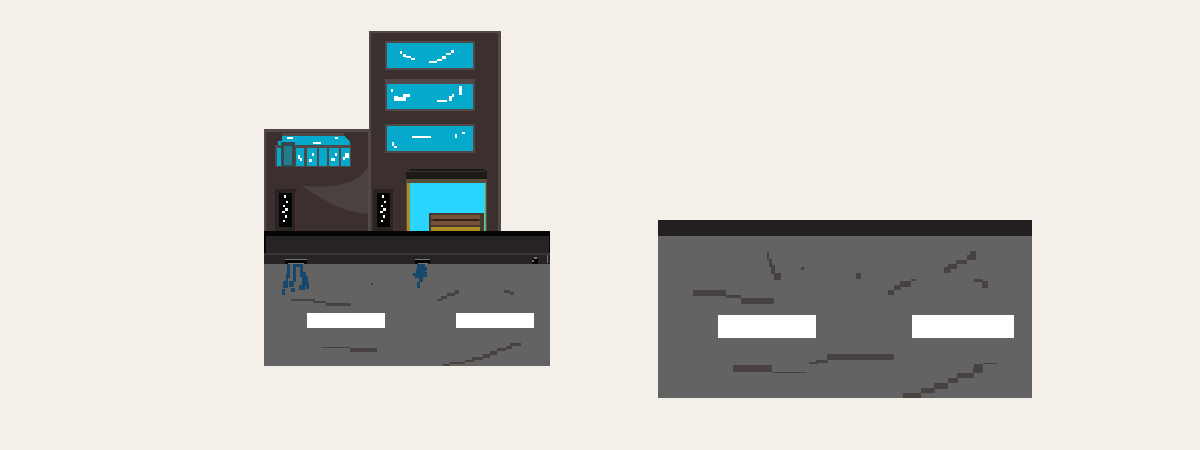
<!DOCTYPE html>
<html lang="en">
<head>
<meta charset="utf-8">
<title>Pixel street tiles</title>
<style>
:root {
  --paper: #f4f0e9;
  --wall: #3b2f2f;
  --wall-light: #4b4141;
  --frame: #514848;
  --glass: #05a9cc;
  --glass-bright: #29d4ff;
  --shine: #ffffff;
  --black: #050505;
  --kerb: #272323;
  --asphalt: #636363;
  --crack: #484141;
  --drip: #17486b;
  --wood: #795039;
  --gold: #ad8d23;
}
html, body { margin: 0; width: 1200px; height: 450px; overflow: hidden; background: var(--paper); }
svg { display: block; }
.wall { fill: var(--wall); }
.wall-light { fill: var(--wall-light); }
.glass { fill: var(--glass); }
.frame { fill: var(--frame); }
.shine { fill: var(--shine); }
.black { fill: var(--black); }
.kerb { fill: var(--kerb); }
.asphalt { fill: var(--asphalt); }
.crack { fill: var(--crack); }
.drip { fill: var(--drip); }
.wood { fill: var(--wood); }
.gold { fill: var(--gold); }
</style>
</head>
<body>
<svg width="1200" height="450" viewBox="0 0 1200 450" shape-rendering="crispEdges" role="img" aria-label="Pixel art building on a street, beside a separate road tile">
  <defs>
    <g id="wide-window">
      <rect class="frame" x="385" y="0" width="90" height="29"/>
      <rect class="glass" x="387" y="2" width="86" height="25"/>
    </g>
    <g id="poster">
      <rect fill="#2b2222" width="22" height="42"/>
      <rect fill="#4a2d29" x="20" y="2" width="2" height="40"/>
      <rect class="black" x="4" y="4" width="13" height="34"/>
      <path class="shine" d="M9 6h2v3h-2zM11 12h2v2h-2zM8 16h2v2h-2zM10 19h3v3h-3zM7 22h3v2h-3zM10 26h2v3h-2zM8 31h2v2h-2z"/>
    </g>
  </defs>

  <g id="tower">
    <rect class="frame" x="369" y="31" width="132" height="201"/>
    <rect class="wall" x="371" y="33" width="127" height="199"/>
    <use href="#wide-window" y="41"/>
    <use href="#wide-window" y="82"/>
    <use href="#wide-window" y="124"/>
    <rect class="frame" x="385" y="79" width="90" height="3"/>
    <path class="shine" d="M400 51h2v3h-2zM403 54h3v3h-3zM406 56h5v2h-5zM411 58h4v2h-4zM429 61h8v2h-8zM437 59h5v2h-5zM442 56h4v3h-4zM446 53h5v2h-5zM451 50h3v3h-3z"/>
    <path class="shine" d="M391 89h2v3h-2zM394 96h4v5h-4zM398 97h8v4h-8zM403 94h7v3h-7zM437 100h10v2h-10zM449 96h3v5h-3zM452 94h2v3h-2zM459 86h3v9h-3z"/>
    <path class="shine" d="M412 136h19v2h-19zM392 142h2v4h-2zM394 146h3v2h-3zM455 134h2v4h-2zM462 132h3v2h-3z"/>
  </g>

  <g id="annex">
    <rect class="frame" x="264" y="129" width="106" height="103"/>
    <rect class="wall" x="266" y="132" width="102" height="100"/>
    <path class="wall-light" shape-rendering="auto" d="M302 186C335 188 360 184 368 166V214C345 213 323 200 302 186Z"/>
    <rect class="frame" x="282" y="133" width="62" height="3"/>
    <polygon class="glass" points="282,136 345,136 350,142 350,146 278,146 278,141 282,141"/>
    <rect class="frame" x="275" y="145" width="76" height="22"/>
    <path class="glass" d="M277 148h17v18h-17zM296 148h8v18h-8zM307 148h10v18h-10zM319 148h8v18h-8zM329 148h10v18h-10zM341 148h9v18h-9z"/>
    <rect x="281" y="142" width="14" height="25" fill="#344850"/>
    <rect x="284" y="146" width="8" height="19" fill="#257b89"/>
    <path class="shine" d="M287 137h6v2h-6zM313 142h8v2h-8zM335 137h3v2h-3zM298 155h2v4h-2zM300 158h2v3h-2zM309 159h3v3h-3zM312 153h2v3h-2zM331 158h4v3h-4zM335 153h2v3h-2zM343 157h2v3h-2zM345 153h4v5h-4z"/>
  </g>

  <use href="#poster" x="275" y="189"/>
  <use href="#poster" x="373" y="189"/>

  <g id="entrance">
    <rect x="406" y="178" width="81" height="54" fill="#56503a"/>
    <rect class="gold" x="407" y="183" width="3" height="49"/>
    <rect x="410" y="183" width="75" height="49" fill="var(--glass-bright)"/>
    <rect x="485" y="183" width="1" height="49" fill="#8d9a32"/>
    <polygon points="409,169 484,169 487,172 487,179 406,179 406,172 409,172" fill="#1c1b16"/>
    <rect x="408" y="171" width="77" height="1" fill="#38342d"/>
    <rect x="429" y="213" width="55" height="19" fill="#47382c"/>
    <rect class="wood" x="431" y="215" width="49" height="4"/>
    <rect class="wood" x="431" y="221" width="49" height="4"/>
    <rect class="gold" x="431" y="227" width="49" height="4"/>
    <rect x="433" y="219" width="46" height="2" fill="#302016"/>
  </g>

  <g id="street">
    <rect class="asphalt" x="264" y="254" width="286" height="112"/>
    <rect class="black" x="264" y="231" width="286" height="24"/>
    <rect class="kerb" x="266" y="236" width="283" height="17"/>
    <rect x="264" y="253" width="286" height="2" fill="#3a3636"/>
    <rect class="kerb" x="264" y="255" width="286" height="9"/>
    <path class="black" d="M285 259h22v5h-22zM415 259h15v5h-15zM532 259h6v5h-6z"/>
    <path fill="#777" d="M285 259h22v1h-22zM415 259h15v1h-15zM288 263h16v1h-16zM418 263h10v1h-10zM534 257h3v2h-3zM532 260h2v2h-2zM547 255h1v8h-1z"/>
    <g id="drips" class="drip">
      <path d="M287 264h3v14h-2v10h-5v-7h3v-7h1zM293 264h9v3h-6v15h-2v5h-5v-6h4zM300 264h3v8h3v4h2v10h-3v4h-6v-5h3v-8h-2zM282 289h3v6h-3zM291 288h4v4h-4zM306 282h3v7h-3z"/>
      <path d="M417 264h8v3h2v4h-2v6h-2v5h-3v6h-3v-6h2v-4h-4v-2h-2v-3h3v-4h1z"/>
      <path d="M425 272h2v5h-2z"/>
    </g>
    <path class="crack" d="M291 299h24v2h-24zM313 301h13v2h-13zM326 303h25v3h-25zM371 283h2v2h-2zM437 299h5v2h-5zM441 296h6v3h-6zM447 293h8v3h-8zM455 290h4v4h-4zM504 290h6v3h-6zM510 292h4v3h-4z"/>
    <path class="crack" d="M321 347h29v1h-29zM350 348h27v4h-27zM443 364h7v2h-7zM450 362h15v2h-15zM465 360h9v2h-9zM472 357h11v3h-11zM483 354h7v4h-7zM490 351h7v4h-7zM497 348h9v3h-9zM506 346h6v3h-6zM510 343h11v3h-11z"/>
    <rect class="shine" x="307" y="313" width="78" height="15"/>
    <rect class="shine" x="456" y="313" width="78" height="15"/>
  </g>

  <g id="road-tile">
    <rect class="asphalt" x="658" y="220" width="374" height="178"/>
    <rect x="658" y="220" width="374" height="16" fill="#231f20"/>
    <path class="crack" d="M767 252h2v8h-2zM769 259h3v8h-3zM771 265h4v9h-4zM774 273h7v7h-7zM801 267h3v3h-3zM856 273h5v6h-5z"/>
    <path class="crack" d="M693 290h33v6h-33zM726 295h15v3h-15zM741 298h33v6h-33z"/>
    <path class="crack" d="M888 290h6v5h-6zM894 285h7v5h-7zM900 281h11v6h-11zM911 279h5v2h-5zM944 267h7v6h-7zM948 264h9v5h-9zM956 260h11v4h-11zM967 255h9v5h-9zM970 251h6v4h-6zM974 279h9v3h-9zM982 281h6v7h-6z"/>
    <path class="crack" d="M733 365h39v7h-39zM772 372h35v1h-35zM809 362h9v2h-9zM816 360h12v3h-12zM827 354h67v6h-67z"/>
    <path class="crack" d="M903 393h18v5h-18zM921 388h14v5h-14zM934 383h14v6h-14zM948 378h10v5h-10zM957 373h17v5h-17zM973 367h10v6h-10zM974 364h9v4h-9zM983 363h14v1h-14z"/>
    <rect class="shine" x="718" y="315" width="98" height="23"/>
    <rect class="shine" x="912" y="315" width="102" height="23"/>
  </g>
</svg>
</body>
</html>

• • • • • • •

• [Work task] Of the lines above, output exactly those from the line bearing "136h19v2h-19zM392 142h2v4h-2zM394 146h3v2h-3zM455" through the line bearing "186C335 188 360", inclusive.

• [Finished exercise]
    <path class="shine" d="M412 136h19v2h-19zM392 142h2v4h-2zM394 146h3v2h-3zM455 134h2v4h-2zM462 132h3v2h-3z"/>
  </g>

  <g id="annex">
    <rect class="frame" x="264" y="129" width="106" height="103"/>
    <rect class="wall" x="266" y="132" width="102" height="100"/>
    <path class="wall-light" shape-rendering="auto" d="M302 186C335 188 360 184 368 166V214C345 213 323 200 302 186Z"/>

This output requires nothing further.